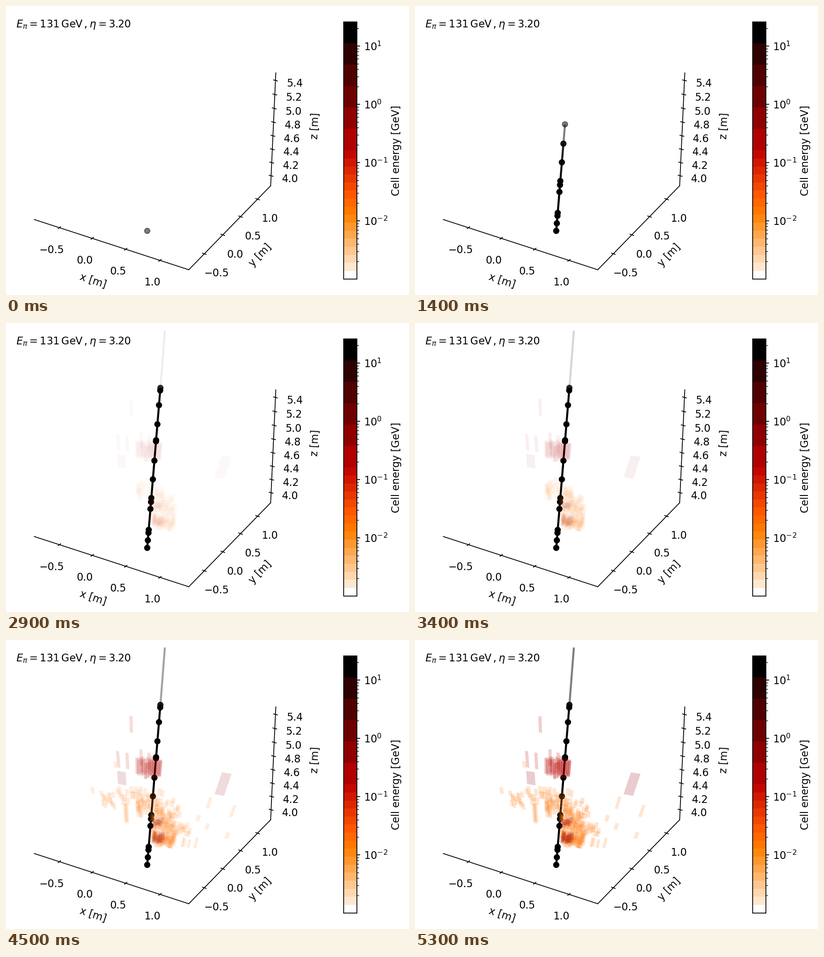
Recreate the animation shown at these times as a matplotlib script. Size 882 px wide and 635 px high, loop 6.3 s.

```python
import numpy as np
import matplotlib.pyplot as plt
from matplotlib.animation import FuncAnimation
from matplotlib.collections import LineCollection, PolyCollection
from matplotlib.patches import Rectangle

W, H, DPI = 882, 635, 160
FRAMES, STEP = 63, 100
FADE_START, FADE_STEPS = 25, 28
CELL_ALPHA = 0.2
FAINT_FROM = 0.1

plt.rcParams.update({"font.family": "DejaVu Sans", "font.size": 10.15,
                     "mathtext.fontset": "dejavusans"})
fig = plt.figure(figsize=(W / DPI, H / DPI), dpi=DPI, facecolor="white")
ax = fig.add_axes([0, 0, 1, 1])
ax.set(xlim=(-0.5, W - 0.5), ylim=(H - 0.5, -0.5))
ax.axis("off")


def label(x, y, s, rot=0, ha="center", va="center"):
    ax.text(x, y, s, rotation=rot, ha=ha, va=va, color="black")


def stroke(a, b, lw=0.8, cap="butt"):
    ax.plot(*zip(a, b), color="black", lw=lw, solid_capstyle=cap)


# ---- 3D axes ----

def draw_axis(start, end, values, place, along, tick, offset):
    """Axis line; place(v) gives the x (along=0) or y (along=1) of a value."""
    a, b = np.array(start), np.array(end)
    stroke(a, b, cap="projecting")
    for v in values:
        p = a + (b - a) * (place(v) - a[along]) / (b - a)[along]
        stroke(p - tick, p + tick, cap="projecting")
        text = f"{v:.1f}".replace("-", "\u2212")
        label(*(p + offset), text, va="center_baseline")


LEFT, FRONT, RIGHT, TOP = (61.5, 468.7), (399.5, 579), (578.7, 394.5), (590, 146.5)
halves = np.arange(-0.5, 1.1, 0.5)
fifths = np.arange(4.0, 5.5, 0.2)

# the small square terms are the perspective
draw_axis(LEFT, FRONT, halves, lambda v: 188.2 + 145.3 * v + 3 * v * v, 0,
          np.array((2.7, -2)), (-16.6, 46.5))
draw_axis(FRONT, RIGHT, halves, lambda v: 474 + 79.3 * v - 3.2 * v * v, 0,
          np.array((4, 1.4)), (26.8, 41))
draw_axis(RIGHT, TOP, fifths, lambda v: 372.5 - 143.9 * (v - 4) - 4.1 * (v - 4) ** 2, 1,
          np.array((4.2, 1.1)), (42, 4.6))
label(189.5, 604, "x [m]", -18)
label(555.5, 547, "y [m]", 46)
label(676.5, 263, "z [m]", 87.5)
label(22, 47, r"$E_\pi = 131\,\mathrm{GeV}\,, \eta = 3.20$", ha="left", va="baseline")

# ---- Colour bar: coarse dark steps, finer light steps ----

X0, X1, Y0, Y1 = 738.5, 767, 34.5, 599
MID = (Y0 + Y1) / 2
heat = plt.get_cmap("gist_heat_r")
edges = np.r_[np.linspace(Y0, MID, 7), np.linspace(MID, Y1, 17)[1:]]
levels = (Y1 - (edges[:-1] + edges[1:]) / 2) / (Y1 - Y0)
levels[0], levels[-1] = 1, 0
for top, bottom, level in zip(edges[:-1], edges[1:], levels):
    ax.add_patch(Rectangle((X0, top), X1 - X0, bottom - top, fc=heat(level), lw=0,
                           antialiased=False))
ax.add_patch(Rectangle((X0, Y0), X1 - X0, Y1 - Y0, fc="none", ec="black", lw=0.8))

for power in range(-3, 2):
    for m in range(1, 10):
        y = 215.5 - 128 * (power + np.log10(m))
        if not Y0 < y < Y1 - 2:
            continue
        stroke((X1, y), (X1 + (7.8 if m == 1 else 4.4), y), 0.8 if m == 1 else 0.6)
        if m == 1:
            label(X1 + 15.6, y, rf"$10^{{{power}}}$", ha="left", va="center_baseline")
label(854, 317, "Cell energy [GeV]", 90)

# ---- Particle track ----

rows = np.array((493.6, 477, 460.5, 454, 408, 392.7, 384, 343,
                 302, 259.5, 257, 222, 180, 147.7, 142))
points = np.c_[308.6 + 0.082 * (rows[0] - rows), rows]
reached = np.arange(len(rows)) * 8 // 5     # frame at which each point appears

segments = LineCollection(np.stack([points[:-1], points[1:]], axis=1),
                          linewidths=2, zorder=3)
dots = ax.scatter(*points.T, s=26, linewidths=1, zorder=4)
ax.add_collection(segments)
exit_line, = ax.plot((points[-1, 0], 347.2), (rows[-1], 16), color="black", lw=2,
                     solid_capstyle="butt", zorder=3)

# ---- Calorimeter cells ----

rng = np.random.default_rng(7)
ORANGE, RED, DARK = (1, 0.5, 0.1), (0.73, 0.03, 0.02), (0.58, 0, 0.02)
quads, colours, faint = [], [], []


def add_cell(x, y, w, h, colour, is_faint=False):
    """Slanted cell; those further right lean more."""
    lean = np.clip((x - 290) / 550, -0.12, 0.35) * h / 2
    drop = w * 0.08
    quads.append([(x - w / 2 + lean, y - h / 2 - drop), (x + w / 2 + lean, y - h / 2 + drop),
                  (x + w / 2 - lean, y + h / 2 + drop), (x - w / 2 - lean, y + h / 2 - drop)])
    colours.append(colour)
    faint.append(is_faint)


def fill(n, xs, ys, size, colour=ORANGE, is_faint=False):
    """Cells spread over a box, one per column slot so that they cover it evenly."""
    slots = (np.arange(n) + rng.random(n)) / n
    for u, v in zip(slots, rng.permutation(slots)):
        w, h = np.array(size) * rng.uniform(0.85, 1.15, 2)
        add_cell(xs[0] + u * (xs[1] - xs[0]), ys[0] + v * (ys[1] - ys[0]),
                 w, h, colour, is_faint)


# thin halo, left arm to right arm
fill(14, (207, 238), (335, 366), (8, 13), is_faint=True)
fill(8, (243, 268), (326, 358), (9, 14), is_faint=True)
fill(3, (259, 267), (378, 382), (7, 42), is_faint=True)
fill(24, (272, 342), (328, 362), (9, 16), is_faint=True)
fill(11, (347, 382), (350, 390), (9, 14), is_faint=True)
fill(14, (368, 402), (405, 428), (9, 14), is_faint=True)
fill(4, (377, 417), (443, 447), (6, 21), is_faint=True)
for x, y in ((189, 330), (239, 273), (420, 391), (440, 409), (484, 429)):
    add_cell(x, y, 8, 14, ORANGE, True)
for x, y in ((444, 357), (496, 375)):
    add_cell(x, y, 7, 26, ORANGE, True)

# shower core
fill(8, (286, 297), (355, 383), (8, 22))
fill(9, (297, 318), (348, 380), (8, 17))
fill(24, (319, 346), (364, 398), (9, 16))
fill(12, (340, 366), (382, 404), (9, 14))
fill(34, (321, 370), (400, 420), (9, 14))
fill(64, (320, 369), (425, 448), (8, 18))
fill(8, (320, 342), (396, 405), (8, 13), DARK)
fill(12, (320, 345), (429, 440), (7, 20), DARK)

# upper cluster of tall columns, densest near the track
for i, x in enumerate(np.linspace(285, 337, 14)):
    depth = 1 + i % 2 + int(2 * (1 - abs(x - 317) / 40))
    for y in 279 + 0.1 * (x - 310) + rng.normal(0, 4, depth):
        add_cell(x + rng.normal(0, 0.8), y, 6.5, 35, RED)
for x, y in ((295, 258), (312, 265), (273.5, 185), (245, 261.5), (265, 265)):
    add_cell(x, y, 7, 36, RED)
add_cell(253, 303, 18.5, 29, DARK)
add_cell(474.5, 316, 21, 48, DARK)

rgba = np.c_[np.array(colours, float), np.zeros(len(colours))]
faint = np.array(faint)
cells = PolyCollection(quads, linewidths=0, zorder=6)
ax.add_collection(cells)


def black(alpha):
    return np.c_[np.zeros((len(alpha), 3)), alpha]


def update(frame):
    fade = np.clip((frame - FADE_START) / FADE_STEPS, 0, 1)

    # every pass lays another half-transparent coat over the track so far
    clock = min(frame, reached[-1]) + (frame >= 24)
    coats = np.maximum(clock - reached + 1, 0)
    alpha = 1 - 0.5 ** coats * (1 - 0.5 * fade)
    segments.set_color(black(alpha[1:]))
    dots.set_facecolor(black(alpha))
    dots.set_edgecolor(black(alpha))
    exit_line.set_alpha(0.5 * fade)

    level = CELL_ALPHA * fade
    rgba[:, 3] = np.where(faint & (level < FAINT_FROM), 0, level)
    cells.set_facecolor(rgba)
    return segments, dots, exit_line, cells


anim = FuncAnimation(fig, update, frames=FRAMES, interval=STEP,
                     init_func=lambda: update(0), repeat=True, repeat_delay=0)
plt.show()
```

• [Exercise instructions]: Where does "linspace" appear in the listing? Show every line that has it.

• [Exercise answer]:
edges = np.r_[np.linspace(Y0, MID, 7), np.linspace(MID, Y1, 17)[1:]]
for i, x in enumerate(np.linspace(285, 337, 14)):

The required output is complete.